Data extracted from a collection
───
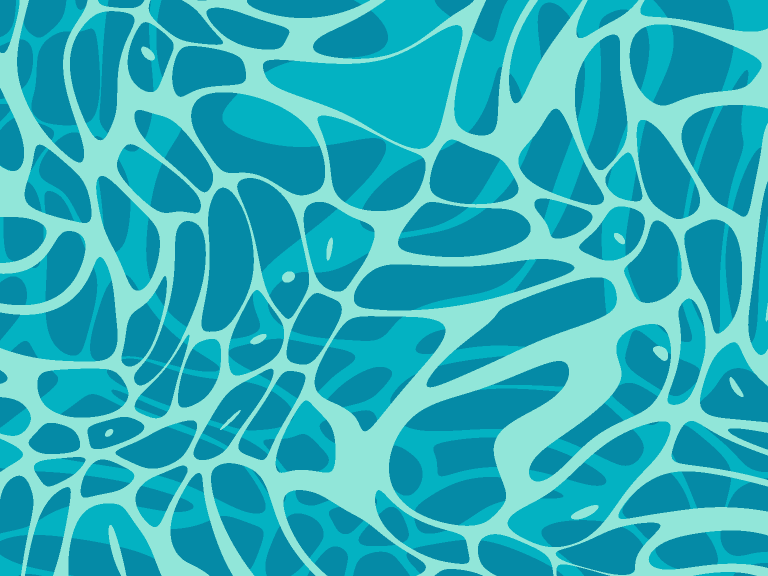
Reproduce this texture procedurally as a WebGL 1 fragment shader.

```glsl
precision highp float;

uniform vec2 u_resolution;

#define WEB_CELLS 6.8
#define SHADE_CELLS 5.8
#define WEB_WIDTH 0.051
#define SHADE_WIDTH 0.064
#define WIDTH_VARIATION 0.09
#define CORNER_SHARPNESS 12.0
#define SWIRL 0.5
#define RIPPLE 0.1
#define GLINT_CHANCE 0.22

const vec3 DEEP = vec3(0.02, 0.54, 0.65);
const vec3 SHALLOW = vec3(0.01, 0.70, 0.76);
const vec3 FOAM = vec3(0.57, 0.90, 0.85);

vec2 hash2(vec2 p) {
  vec2 q = vec2(dot(p, vec2(127.1, 311.7)), dot(p, vec2(269.5, 183.3)));
  return fract(sin(q) * 43758.55);
}

float cornerSlope(vec2 cell, vec2 offset) {
  float angle = 6.2832 * hash2(cell).x;
  return dot(vec2(cos(angle), sin(angle)), offset);
}

float gradientNoise(vec2 p) {
  vec2 i = floor(p), f = fract(p);
  vec2 u = f * f * f * (f * (f * 6.0 - 15.0) + 10.0);
  vec2 e = vec2(1.0, 0.0);
  return mix(mix(cornerSlope(i, f), cornerSlope(i + e.xy, f - e.xy), u.x),
             mix(cornerSlope(i + e.yx, f - e.yx), cornerSlope(i + e.xx, f - e.xx), u.x), u.y);
}

vec2 noise2(vec2 p) {
  return vec2(gradientNoise(p), gradientNoise(p + vec2(37.2, 11.8)));
}

// Bends the plane into broad swirls with smaller ripples
vec2 swirl(vec2 p) {
  p += SWIRL * noise2(p * 1.7);
  return p + RIPPLE * noise2(p * 4.0 + 5.3);
}

vec2 site(vec2 cell) {
  return cell + 0.06 + 0.88 * hash2(cell);
}

// Rounded Voronoi cells: x = border distance, yz = offset to site, w = cell id
vec4 roundedCells(vec2 p) {
  vec2 base = floor(p), home = base, toHome = vec2(9.0);
  for (int y = -1; y <= 1; y++) {
    for (int x = -1; x <= 1; x++) {
      vec2 cell = base + vec2(float(x), float(y));
      vec2 toSite = site(cell) - p;
      if (dot(toSite, toSite) < dot(toHome, toHome)) {
        toHome = toSite;
        home = cell;
      }
    }
  }
  float sum = 0.0;
  for (int y = -2; y <= 2; y++) {
    for (int x = -2; x <= 2; x++) {
      vec2 toSite = site(home + vec2(float(x), float(y))) - p;
      vec2 across = toSite - toHome;
      if (dot(across, across) > 0.0001) {
        float border = dot(0.5 * (toHome + toSite), normalize(across));
        sum += exp(-CORNER_SHARPNESS * border);
      }
    }
  }
  return vec4(-log(sum) / CORNER_SHARPNESS, toHome, hash2(home + 71.3).x);
}

// Small rounded highlight inside some of the cells
bool isGlint(vec4 cell) {
  float angle = cell.w * 40.0;
  vec2 axis = vec2(cos(angle), sin(angle));
  vec2 q = vec2(dot(cell.yz, axis), 2.6 * dot(cell.yz, vec2(-axis.y, axis.x)));
  return cell.w < GLINT_CHANCE && length(q) < 0.14;
}

vec3 waterColor(vec2 p) {
  float webWidth = WEB_WIDTH + WIDTH_VARIATION * gradientNoise(p * 3.5 + 19.0);
  vec4 web = roundedCells(WEB_CELLS * swirl(p + 3.1));
  if (web.x < max(webWidth, 0.014) || isGlint(web)) return FOAM;

  float shadeWidth = SHADE_WIDTH + 1.5 * WIDTH_VARIATION * gradientNoise(p * 4.0 + 43.0);
  vec4 shade = roundedCells(SHADE_CELLS * swirl(p + vec2(14.7, 8.2)));
  return shade.x < max(shadeWidth, 0.01) ? SHALLOW : DEEP;
}

void main() {
  // Four samples per pixel keep the edges smooth
  vec3 color = vec3(0.0);
  for (int y = 0; y < 2; y++) {
    for (int x = 0; x < 2; x++) {
      vec2 jitter = 0.5 * vec2(float(x), float(y)) - 0.25;
      color += 0.25 * waterColor((gl_FragCoord.xy + jitter) / u_resolution.y);
    }
  }
  gl_FragColor = vec4(color, 1.0);
}
```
───
Tally every line of the data that includes "const". Report the number and nothing more.

3